Entries shown
- Opening Delimiter -
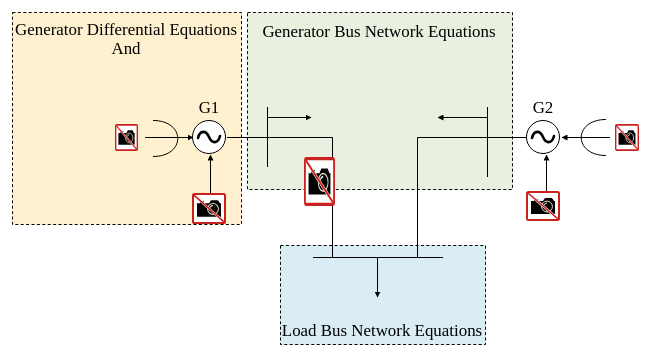
<!DOCTYPE html>
<html lang="en">
<head>
<meta charset="utf-8">
<title>Generator and load bus network equations</title>
<style>
:root {
  --ink: #000;
  --paper: #fff;
  --generator: #fff1cf;
  --bus: #e9f0df;
  --load: #daedf4;
  --blocked: #c9211e;
}
* { box-sizing: border-box; margin: 0; }
body { background: var(--paper); overflow: hidden; }
.diagram {
  position: relative;
  width: 652px;
  height: 357px;
  overflow: hidden;
  background: var(--paper);
  color: var(--ink);
  font: 16.9px/19px "Liberation Serif", "Times New Roman", serif;
}
.panel {
  position: absolute;
  display: flex;
  justify-content: center;
  padding-right: 2px;
  text-align: center;
  white-space: nowrap;
}
.panel-generator { left: 12px; top: 12px; width: 230px; height: 213px; padding-top: 8px; background: var(--generator); }
.panel-bus { left: 247px; top: 12px; width: 266px; height: 178px; padding-top: 10px; background: var(--bus); }
.panel-load { left: 280px; top: 245px; width: 206px; height: 100px; padding-bottom: 5px; align-items: flex-end; background: var(--load); }
.panel h2 { font: inherit; }
.wiring { position: absolute; left: 0; top: 0; }
.wire, .frame { fill: none; stroke: var(--ink); stroke-width: 1; }
.frame { stroke-dasharray: 3 2.4; }
.machine { fill: var(--paper); stroke: var(--ink); stroke-width: 1; }
.sine { fill: none; stroke: var(--ink); stroke-width: 2.6; stroke-linecap: round; }
.name { position: absolute; top: 98px; width: 40px; text-align: center; }
.name-g1 { left: 189px; }
.name-g2 { left: 523px; }
</style>
</head>
<body>
<main class="diagram">
  <section class="panel panel-generator"><h2>Generator Differential Equations<br>And</h2></section>
  <section class="panel panel-bus"><h2>Generator Bus Network Equations</h2></section>
  <section class="panel panel-load"><h2>Load Bus Network Equations</h2></section>

  <svg class="wiring" width="652" height="357" viewBox="0 0 652 357" aria-hidden="true">
    <defs>
      <marker id="arrow" viewBox="0 0 6 6" refX="5.5" refY="3" markerWidth="6" markerHeight="6" orient="auto">
        <path d="M0 0L6 3L0 6Z" fill="var(--ink)"/>
      </marker>
      <g id="generator">
        <circle class="machine" r="16.5"/>
        <path class="sine" d="M-11 1C-9 -7 -3 -7 0 0S9 7 11 -1"/>
      </g>
      <symbol id="no-camera" viewBox="0 0 34 30" preserveAspectRatio="none">
        <rect x="1" y="1" width="32" height="28" rx="1.5" fill="var(--paper)"/>
        <path d="M5 10H8V8H12V10H17L19 7H26L28 10H29V23H5Z" fill="var(--ink)"/>
        <circle cx="21" cy="15.5" r="5.4" fill="var(--ink)" stroke="#e6dfc4" stroke-width="1"/>
        <path d="M18 14Q19 12 21 12" fill="none" stroke="var(--paper)"/>
        <path d="M2 2L32 28" stroke="var(--paper)" stroke-width="2.4"/>
        <path d="M2 2L32 28" stroke="var(--blocked)" stroke-width="1.6"/>
        <rect x="1" y="1" width="32" height="28" rx="1.5" fill="none" stroke="var(--blocked)" stroke-width="2"/>
      </symbol>
    </defs>

    <g id="panel-frames">
      <rect class="frame" x="12.5" y="12.5" width="229" height="212"/>
      <rect class="frame" x="247.5" y="12.5" width="265" height="177"/>
      <rect class="frame" x="280.5" y="245.5" width="205" height="99"/>
    </g>

    <g id="buses" class="wire">
      <path d="M267.5 107V167"/>
      <path d="M487.5 107V177"/>
      <path d="M313 257.5H443"/>
    </g>

    <g id="connections" class="wire">
      <path d="M227 137.5H332.5V257"/>
      <path d="M527 137.5H417.5V257"/>
      <path d="M153 120.5C186 120.5 186 156.5 153 156.5"/>
      <path d="M606 119.5C573 119.5 573 155.5 606 155.5"/>
    </g>

    <g id="flows" class="wire">
      <path d="M267 117.5H311" marker-end="url(#arrow)"/>
      <path d="M488 117.5H438" marker-end="url(#arrow)"/>
      <path d="M377.5 257V297" marker-end="url(#arrow)"/>
      <path d="M145 137.5H193" marker-end="url(#arrow)"/>
      <path d="M610 137.5H562" marker-end="url(#arrow)"/>
      <path d="M210.5 194V155" marker-end="url(#arrow)"/>
      <path d="M546.5 192V155" marker-end="url(#arrow)"/>
    </g>

    <use href="#generator" x="209" y="137"/>
    <use href="#generator" x="543" y="137"/>

    <g id="missing-symbols">
      <use href="#no-camera" x="115" y="124" width="23" height="27"/>
      <use href="#no-camera" x="192" y="193" width="34" height="31"/>
      <use href="#no-camera" x="304" y="157" width="31" height="49"/>
      <use href="#no-camera" x="526" y="191" width="34" height="30"/>
      <use href="#no-camera" x="615" y="124" width="24" height="27"/>
    </g>
  </svg>

  <p class="name name-g1">G1</p>
  <p class="name name-g2">G2</p>
</main>
</body>
</html>
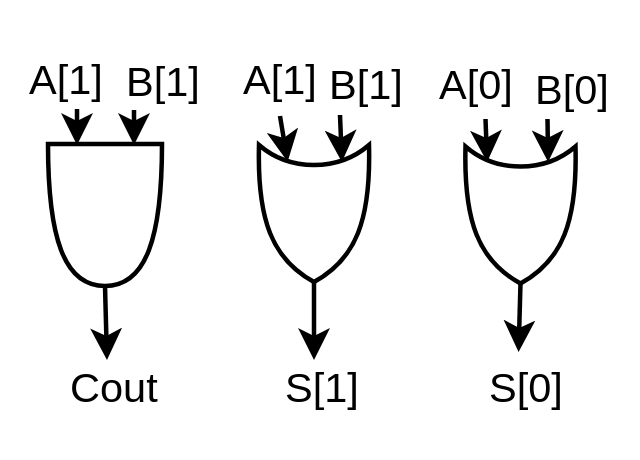
<!DOCTYPE html>
<html lang="en">
<head>
<meta charset="utf-8">
<title>Adder logic gates</title>
<style>
:root { --ink: #000; --paper: #fff; }
* { box-sizing: border-box; }
html, body { margin: 0; background: var(--paper); }
.diagram {
  position: relative;
  width: 640px;
  height: 460px;
  overflow: hidden;
  background: var(--paper);
  color: var(--ink);
  font: 41.5px/46px "Liberation Sans", Arial, sans-serif;
}
.gates { position: absolute; inset: 0; display: block; }
.gate { fill: var(--paper); stroke: var(--ink); stroke-width: 4.5; stroke-linejoin: miter; }
.wire { stroke: var(--ink); stroke-width: 4.5; marker-end: url(#arrowhead); }
.arrowhead { fill: var(--ink); }
.signal { position: absolute; left: var(--x); top: var(--y); white-space: nowrap; }
</style>
</head>
<body>
<main class="diagram">
  <svg class="gates" width="640" height="460" viewBox="0 0 640 460" role="img" aria-label="One AND gate and two OR gates with inputs above and outputs below">
    <defs>
      <marker id="arrowhead" markerUnits="userSpaceOnUse" markerWidth="32" markerHeight="32" refX="10" refY="16" orient="auto">
        <path class="arrowhead" d="M0 0 L32 16 L0 32 L8 16 Z"/>
      </marker>
      <path id="or-gate" d="M-55 -137 Q-32 -117 0 -117 Q32 -117 55 -137 C57 -62 42 -23 0 0 C-42 -23 -57 -62 -55 -137 Z"/>
    </defs>

    <g class="carry">
      <path class="gate" d="M48 144 H162 C162 238 146 286 105 286 C64 286 48 238 48 144 Z"/>
      <line class="wire" x1="77" y1="109" x2="77" y2="123"/>
      <line class="wire" x1="134" y1="110" x2="134" y2="123"/>
      <line class="wire" x1="105" y1="286" x2="106.4" y2="338"/>
    </g>

    <g class="sum-high">
      <use class="gate" href="#or-gate" x="314" y="282"/>
      <line class="wire" x1="280" y1="116" x2="284" y2="140"/>
      <line class="wire" x1="340" y1="115" x2="341" y2="140"/>
      <line class="wire" x1="314" y1="282" x2="314" y2="338"/>
    </g>

    <g class="sum-low">
      <use class="gate" href="#or-gate" x="520.5" y="283.5"/>
      <line class="wire" x1="485.5" y1="119" x2="486.3" y2="140"/>
      <line class="wire" x1="547.5" y1="119" x2="547.8" y2="140"/>
      <line class="wire" x1="520.5" y1="283" x2="519.2" y2="330"/>
    </g>
  </svg>

  <span class="signal" style="--x:29px; --y:57px">A[1]</span>
  <span class="signal" style="--x:126px; --y:59px">B[1]</span>
  <span class="signal" style="--x:70px; --y:365px">Cout</span>

  <span class="signal" style="--x:243px; --y:57px">A[1]</span>
  <span class="signal" style="--x:329px; --y:62px">B[1]</span>
  <span class="signal" style="--x:285px; --y:365px">S[1]</span>

  <span class="signal" style="--x:439px; --y:62px">A[0]</span>
  <span class="signal" style="--x:535px; --y:67px">B[0]</span>
  <span class="signal" style="--x:489px; --y:365px">S[0]</span>
</main>
</body>
</html>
- Closing Delimiter -
What you give back should be only the lines of the records above, starting at the line with "--blocked: #c9211e;" and ending at the line with "justify-content: center;", restated word for word.

  --blocked: #c9211e;
}
* { box-sizing: border-box; margin: 0; }
body { background: var(--paper); overflow: hidden; }
.diagram {
  position: relative;
  width: 652px;
  height: 357px;
  overflow: hidden;
  background: var(--paper);
  color: var(--ink);
  font: 16.9px/19px "Liberation Serif", "Times New Roman", serif;
}
.panel {
  position: absolute;
  display: flex;
  justify-content: center;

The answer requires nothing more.